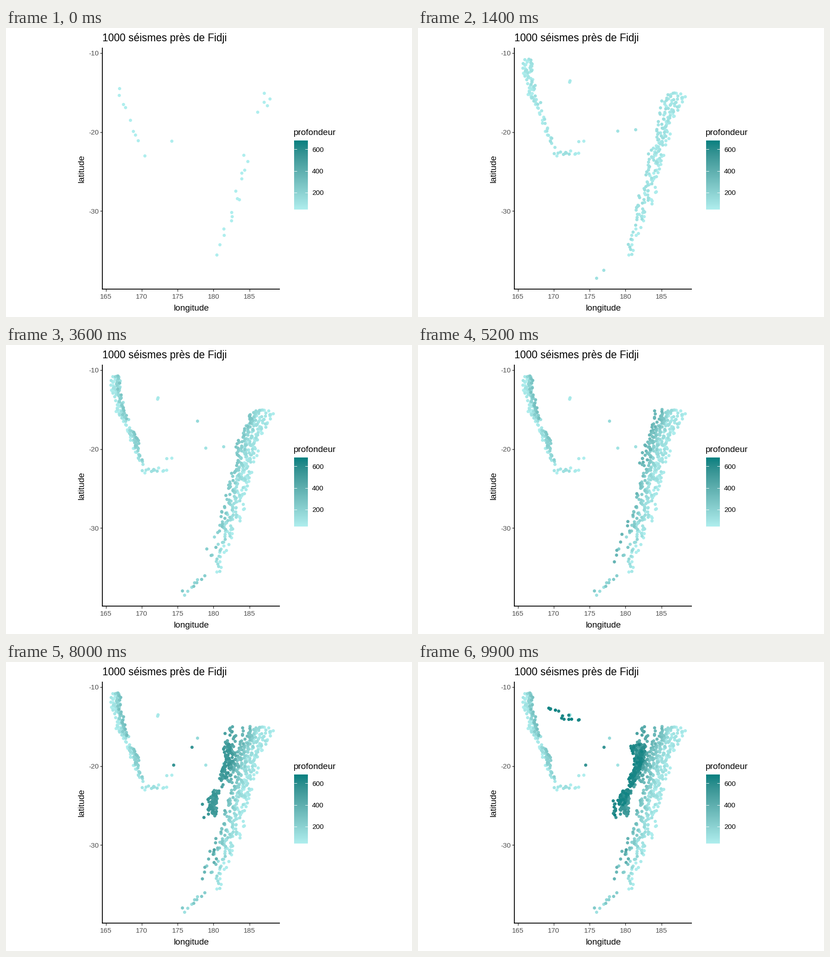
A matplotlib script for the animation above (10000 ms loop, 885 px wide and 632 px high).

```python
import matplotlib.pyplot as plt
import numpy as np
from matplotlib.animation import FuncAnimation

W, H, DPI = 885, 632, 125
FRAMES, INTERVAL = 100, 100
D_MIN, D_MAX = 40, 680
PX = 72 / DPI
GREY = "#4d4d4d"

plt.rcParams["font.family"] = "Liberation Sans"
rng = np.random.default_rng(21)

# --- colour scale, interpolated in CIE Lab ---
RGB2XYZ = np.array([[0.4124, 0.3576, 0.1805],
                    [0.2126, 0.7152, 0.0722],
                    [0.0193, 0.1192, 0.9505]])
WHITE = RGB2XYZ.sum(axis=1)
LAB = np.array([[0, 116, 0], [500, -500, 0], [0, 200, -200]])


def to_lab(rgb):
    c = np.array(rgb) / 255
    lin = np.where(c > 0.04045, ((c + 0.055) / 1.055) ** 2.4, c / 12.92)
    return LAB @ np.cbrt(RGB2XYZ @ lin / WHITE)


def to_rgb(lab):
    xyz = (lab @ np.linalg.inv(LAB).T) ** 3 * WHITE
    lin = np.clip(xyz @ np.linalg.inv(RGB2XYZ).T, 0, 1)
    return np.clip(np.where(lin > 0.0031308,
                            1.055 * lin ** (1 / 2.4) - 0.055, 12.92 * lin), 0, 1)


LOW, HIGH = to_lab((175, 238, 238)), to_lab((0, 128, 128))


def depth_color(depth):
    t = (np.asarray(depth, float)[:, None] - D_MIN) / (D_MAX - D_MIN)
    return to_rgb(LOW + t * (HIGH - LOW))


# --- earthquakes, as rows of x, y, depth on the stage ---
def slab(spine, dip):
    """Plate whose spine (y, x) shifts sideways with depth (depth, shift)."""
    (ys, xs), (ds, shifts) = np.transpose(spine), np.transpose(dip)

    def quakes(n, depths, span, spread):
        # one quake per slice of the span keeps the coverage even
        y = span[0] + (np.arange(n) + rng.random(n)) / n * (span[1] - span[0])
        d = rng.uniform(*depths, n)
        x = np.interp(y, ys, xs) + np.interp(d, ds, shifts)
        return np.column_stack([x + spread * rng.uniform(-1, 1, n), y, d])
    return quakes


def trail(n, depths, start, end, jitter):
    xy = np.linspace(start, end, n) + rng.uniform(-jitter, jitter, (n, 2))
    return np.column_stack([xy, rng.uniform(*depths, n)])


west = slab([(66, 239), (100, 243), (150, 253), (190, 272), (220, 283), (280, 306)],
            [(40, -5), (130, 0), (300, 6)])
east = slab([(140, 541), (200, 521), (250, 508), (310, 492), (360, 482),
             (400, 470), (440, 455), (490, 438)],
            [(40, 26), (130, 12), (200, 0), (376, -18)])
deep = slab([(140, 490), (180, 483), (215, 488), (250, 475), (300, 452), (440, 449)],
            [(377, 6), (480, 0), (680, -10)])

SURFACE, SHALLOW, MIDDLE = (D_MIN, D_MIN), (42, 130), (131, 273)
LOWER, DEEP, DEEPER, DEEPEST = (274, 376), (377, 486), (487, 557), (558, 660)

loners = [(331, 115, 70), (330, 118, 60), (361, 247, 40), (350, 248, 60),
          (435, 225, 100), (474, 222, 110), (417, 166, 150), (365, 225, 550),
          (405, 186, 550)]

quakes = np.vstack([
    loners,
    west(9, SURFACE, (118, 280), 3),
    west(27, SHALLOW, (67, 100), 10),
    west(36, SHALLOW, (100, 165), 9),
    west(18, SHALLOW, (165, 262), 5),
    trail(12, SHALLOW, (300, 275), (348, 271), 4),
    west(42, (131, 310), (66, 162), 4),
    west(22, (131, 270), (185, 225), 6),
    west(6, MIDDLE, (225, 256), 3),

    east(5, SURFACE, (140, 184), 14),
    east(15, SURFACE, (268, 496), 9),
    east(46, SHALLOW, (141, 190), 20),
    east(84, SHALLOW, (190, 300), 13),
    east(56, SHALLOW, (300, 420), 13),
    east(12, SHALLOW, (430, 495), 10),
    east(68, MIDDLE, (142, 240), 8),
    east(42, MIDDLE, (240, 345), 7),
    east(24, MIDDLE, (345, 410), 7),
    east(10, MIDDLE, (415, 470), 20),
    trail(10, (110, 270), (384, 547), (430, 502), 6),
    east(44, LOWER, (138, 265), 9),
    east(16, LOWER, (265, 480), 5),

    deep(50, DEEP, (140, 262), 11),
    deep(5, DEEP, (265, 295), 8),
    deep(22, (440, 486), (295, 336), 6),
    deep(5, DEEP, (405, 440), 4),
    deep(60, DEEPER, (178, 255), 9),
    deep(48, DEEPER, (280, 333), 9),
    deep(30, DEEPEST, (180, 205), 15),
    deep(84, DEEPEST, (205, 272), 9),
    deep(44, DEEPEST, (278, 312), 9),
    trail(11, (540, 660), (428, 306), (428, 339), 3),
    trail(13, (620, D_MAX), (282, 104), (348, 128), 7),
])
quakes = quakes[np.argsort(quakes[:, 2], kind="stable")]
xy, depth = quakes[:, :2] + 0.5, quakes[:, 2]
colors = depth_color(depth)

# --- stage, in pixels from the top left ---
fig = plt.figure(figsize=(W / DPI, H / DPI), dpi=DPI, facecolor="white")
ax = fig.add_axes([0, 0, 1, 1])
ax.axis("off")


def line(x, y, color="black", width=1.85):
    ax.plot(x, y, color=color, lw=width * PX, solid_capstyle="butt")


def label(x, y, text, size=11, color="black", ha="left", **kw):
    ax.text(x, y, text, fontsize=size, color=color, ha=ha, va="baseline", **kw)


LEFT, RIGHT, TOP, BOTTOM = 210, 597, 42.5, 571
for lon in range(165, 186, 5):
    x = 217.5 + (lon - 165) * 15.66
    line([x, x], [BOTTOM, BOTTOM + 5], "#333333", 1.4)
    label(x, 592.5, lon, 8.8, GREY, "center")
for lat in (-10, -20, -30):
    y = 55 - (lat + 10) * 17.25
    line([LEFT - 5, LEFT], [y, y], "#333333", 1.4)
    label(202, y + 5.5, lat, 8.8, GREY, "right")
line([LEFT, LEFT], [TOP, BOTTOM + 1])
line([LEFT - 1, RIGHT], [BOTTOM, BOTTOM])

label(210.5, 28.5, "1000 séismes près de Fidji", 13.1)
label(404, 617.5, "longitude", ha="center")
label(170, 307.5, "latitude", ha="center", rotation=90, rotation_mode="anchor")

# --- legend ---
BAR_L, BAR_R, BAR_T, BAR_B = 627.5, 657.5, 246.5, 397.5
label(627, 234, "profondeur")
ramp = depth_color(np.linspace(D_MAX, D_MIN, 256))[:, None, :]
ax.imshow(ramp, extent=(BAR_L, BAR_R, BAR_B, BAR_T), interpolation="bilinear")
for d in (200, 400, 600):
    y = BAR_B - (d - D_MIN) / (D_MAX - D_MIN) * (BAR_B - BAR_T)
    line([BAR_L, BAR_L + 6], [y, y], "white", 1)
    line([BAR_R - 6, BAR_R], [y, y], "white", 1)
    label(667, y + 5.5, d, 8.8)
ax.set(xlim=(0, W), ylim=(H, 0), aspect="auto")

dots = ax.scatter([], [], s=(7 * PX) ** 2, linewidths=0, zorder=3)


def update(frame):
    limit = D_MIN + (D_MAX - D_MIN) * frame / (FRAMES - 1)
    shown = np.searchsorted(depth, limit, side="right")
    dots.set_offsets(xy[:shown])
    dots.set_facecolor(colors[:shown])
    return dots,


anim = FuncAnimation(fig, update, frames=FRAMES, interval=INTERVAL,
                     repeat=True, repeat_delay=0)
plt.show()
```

········

Task requirements:
Nothing but an exact copy of the data, without pictures, should be returned.

Solution for this exercise:
A matplotlib script for the animation above (10000 ms loop, 885 px wide and 632 px high).

```python
import matplotlib.pyplot as plt
import numpy as np
from matplotlib.animation import FuncAnimation

W, H, DPI = 885, 632, 125
FRAMES, INTERVAL = 100, 100
D_MIN, D_MAX = 40, 680
PX = 72 / DPI
GREY = "#4d4d4d"

plt.rcParams["font.family"] = "Liberation Sans"
rng = np.random.default_rng(21)

# --- colour scale, interpolated in CIE Lab ---
RGB2XYZ = np.array([[0.4124, 0.3576, 0.1805],
                    [0.2126, 0.7152, 0.0722],
                    [0.0193, 0.1192, 0.9505]])
WHITE = RGB2XYZ.sum(axis=1)
LAB = np.array([[0, 116, 0], [500, -500, 0], [0, 200, -200]])


def to_lab(rgb):
    c = np.array(rgb) / 255
    lin = np.where(c > 0.04045, ((c + 0.055) / 1.055) ** 2.4, c / 12.92)
    return LAB @ np.cbrt(RGB2XYZ @ lin / WHITE)


def to_rgb(lab):
    xyz = (lab @ np.linalg.inv(LAB).T) ** 3 * WHITE
    lin = np.clip(xyz @ np.linalg.inv(RGB2XYZ).T, 0, 1)
    return np.clip(np.where(lin > 0.0031308,
                            1.055 * lin ** (1 / 2.4) - 0.055, 12.92 * lin), 0, 1)


LOW, HIGH = to_lab((175, 238, 238)), to_lab((0, 128, 128))


def depth_color(depth):
    t = (np.asarray(depth, float)[:, None] - D_MIN) / (D_MAX - D_MIN)
    return to_rgb(LOW + t * (HIGH - LOW))


# --- earthquakes, as rows of x, y, depth on the stage ---
def slab(spine, dip):
    """Plate whose spine (y, x) shifts sideways with depth (depth, shift)."""
    (ys, xs), (ds, shifts) = np.transpose(spine), np.transpose(dip)

    def quakes(n, depths, span, spread):
        # one quake per slice of the span keeps the coverage even
        y = span[0] + (np.arange(n) + rng.random(n)) / n * (span[1] - span[0])
        d = rng.uniform(*depths, n)
        x = np.interp(y, ys, xs) + np.interp(d, ds, shifts)
        return np.column_stack([x + spread * rng.uniform(-1, 1, n), y, d])
    return quakes


def trail(n, depths, start, end, jitter):
    xy = np.linspace(start, end, n) + rng.uniform(-jitter, jitter, (n, 2))
    return np.column_stack([xy, rng.uniform(*depths, n)])


west = slab([(66, 239), (100, 243), (150, 253), (190, 272), (220, 283), (280, 306)],
            [(40, -5), (130, 0), (300, 6)])
east = slab([(140, 541), (200, 521), (250, 508), (310, 492), (360, 482),
             (400, 470), (440, 455), (490, 438)],
            [(40, 26), (130, 12), (200, 0), (376, -18)])
deep = slab([(140, 490), (180, 483), (215, 488), (250, 475), (300, 452), (440, 449)],
            [(377, 6), (480, 0), (680, -10)])

SURFACE, SHALLOW, MIDDLE = (D_MIN, D_MIN), (42, 130), (131, 273)
LOWER, DEEP, DEEPER, DEEPEST = (274, 376), (377, 486), (487, 557), (558, 660)

loners = [(331, 115, 70), (330, 118, 60), (361, 247, 40), (350, 248, 60),
          (435, 225, 100), (474, 222, 110), (417, 166, 150), (365, 225, 550),
          (405, 186, 550)]

quakes = np.vstack([
    loners,
    west(9, SURFACE, (118, 280), 3),
    west(27, SHALLOW, (67, 100), 10),
    west(36, SHALLOW, (100, 165), 9),
    west(18, SHALLOW, (165, 262), 5),
    trail(12, SHALLOW, (300, 275), (348, 271), 4),
    west(42, (131, 310), (66, 162), 4),
    west(22, (131, 270), (185, 225), 6),
    west(6, MIDDLE, (225, 256), 3),

    east(5, SURFACE, (140, 184), 14),
    east(15, SURFACE, (268, 496), 9),
    east(46, SHALLOW, (141, 190), 20),
    east(84, SHALLOW, (190, 300), 13),
    east(56, SHALLOW, (300, 420), 13),
    east(12, SHALLOW, (430, 495), 10),
    east(68, MIDDLE, (142, 240), 8),
    east(42, MIDDLE, (240, 345), 7),
    east(24, MIDDLE, (345, 410), 7),
    east(10, MIDDLE, (415, 470), 20),
    trail(10, (110, 270), (384, 547), (430, 502), 6),
    east(44, LOWER, (138, 265), 9),
    east(16, LOWER, (265, 480), 5),

    deep(50, DEEP, (140, 262), 11),
    deep(5, DEEP, (265, 295), 8),
    deep(22, (440, 486), (295, 336), 6),
    deep(5, DEEP, (405, 440), 4),
    deep(60, DEEPER, (178, 255), 9),
    deep(48, DEEPER, (280, 333), 9),
    deep(30, DEEPEST, (180, 205), 15),
    deep(84, DEEPEST, (205, 272), 9),
    deep(44, DEEPEST, (278, 312), 9),
    trail(11, (540, 660), (428, 306), (428, 339), 3),
    trail(13, (620, D_MAX), (282, 104), (348, 128), 7),
])
quakes = quakes[np.argsort(quakes[:, 2], kind="stable")]
xy, depth = quakes[:, :2] + 0.5, quakes[:, 2]
colors = depth_color(depth)

# --- stage, in pixels from the top left ---
fig = plt.figure(figsize=(W / DPI, H / DPI), dpi=DPI, facecolor="white")
ax = fig.add_axes([0, 0, 1, 1])
ax.axis("off")


def line(x, y, color="black", width=1.85):
    ax.plot(x, y, color=color, lw=width * PX, solid_capstyle="butt")


def label(x, y, text, size=11, color="black", ha="left", **kw):
    ax.text(x, y, text, fontsize=size, color=color, ha=ha, va="baseline", **kw)


LEFT, RIGHT, TOP, BOTTOM = 210, 597, 42.5, 571
for lon in range(165, 186, 5):
    x = 217.5 + (lon - 165) * 15.66
    line([x, x], [BOTTOM, BOTTOM + 5], "#333333", 1.4)
    label(x, 592.5, lon, 8.8, GREY, "center")
for lat in (-10, -20, -30):
    y = 55 - (lat + 10) * 17.25
    line([LEFT - 5, LEFT], [y, y], "#333333", 1.4)
    label(202, y + 5.5, lat, 8.8, GREY, "right")
line([LEFT, LEFT], [TOP, BOTTOM + 1])
line([LEFT - 1, RIGHT], [BOTTOM, BOTTOM])

label(210.5, 28.5, "1000 séismes près de Fidji", 13.1)
label(404, 617.5, "longitude", ha="center")
label(170, 307.5, "latitude", ha="center", rotation=90, rotation_mode="anchor")

# --- legend ---
BAR_L, BAR_R, BAR_T, BAR_B = 627.5, 657.5, 246.5, 397.5
label(627, 234, "profondeur")
ramp = depth_color(np.linspace(D_MAX, D_MIN, 256))[:, None, :]
ax.imshow(ramp, extent=(BAR_L, BAR_R, BAR_B, BAR_T), interpolation="bilinear")
for d in (200, 400, 600):
    y = BAR_B - (d - D_MIN) / (D_MAX - D_MIN) * (BAR_B - BAR_T)
    line([BAR_L, BAR_L + 6], [y, y], "white", 1)
    line([BAR_R - 6, BAR_R], [y, y], "white", 1)
    label(667, y + 5.5, d, 8.8)
ax.set(xlim=(0, W), ylim=(H, 0), aspect="auto")

dots = ax.scatter([], [], s=(7 * PX) ** 2, linewidths=0, zorder=3)


def update(frame):
    limit = D_MIN + (D_MAX - D_MIN) * frame / (FRAMES - 1)
    shown = np.searchsorted(depth, limit, side="right")
    dots.set_offsets(xy[:shown])
    dots.set_facecolor(colors[:shown])
    return dots,


anim = FuncAnimation(fig, update, frames=FRAMES, interval=INTERVAL,
                     repeat=True, repeat_delay=0)
plt.show()
```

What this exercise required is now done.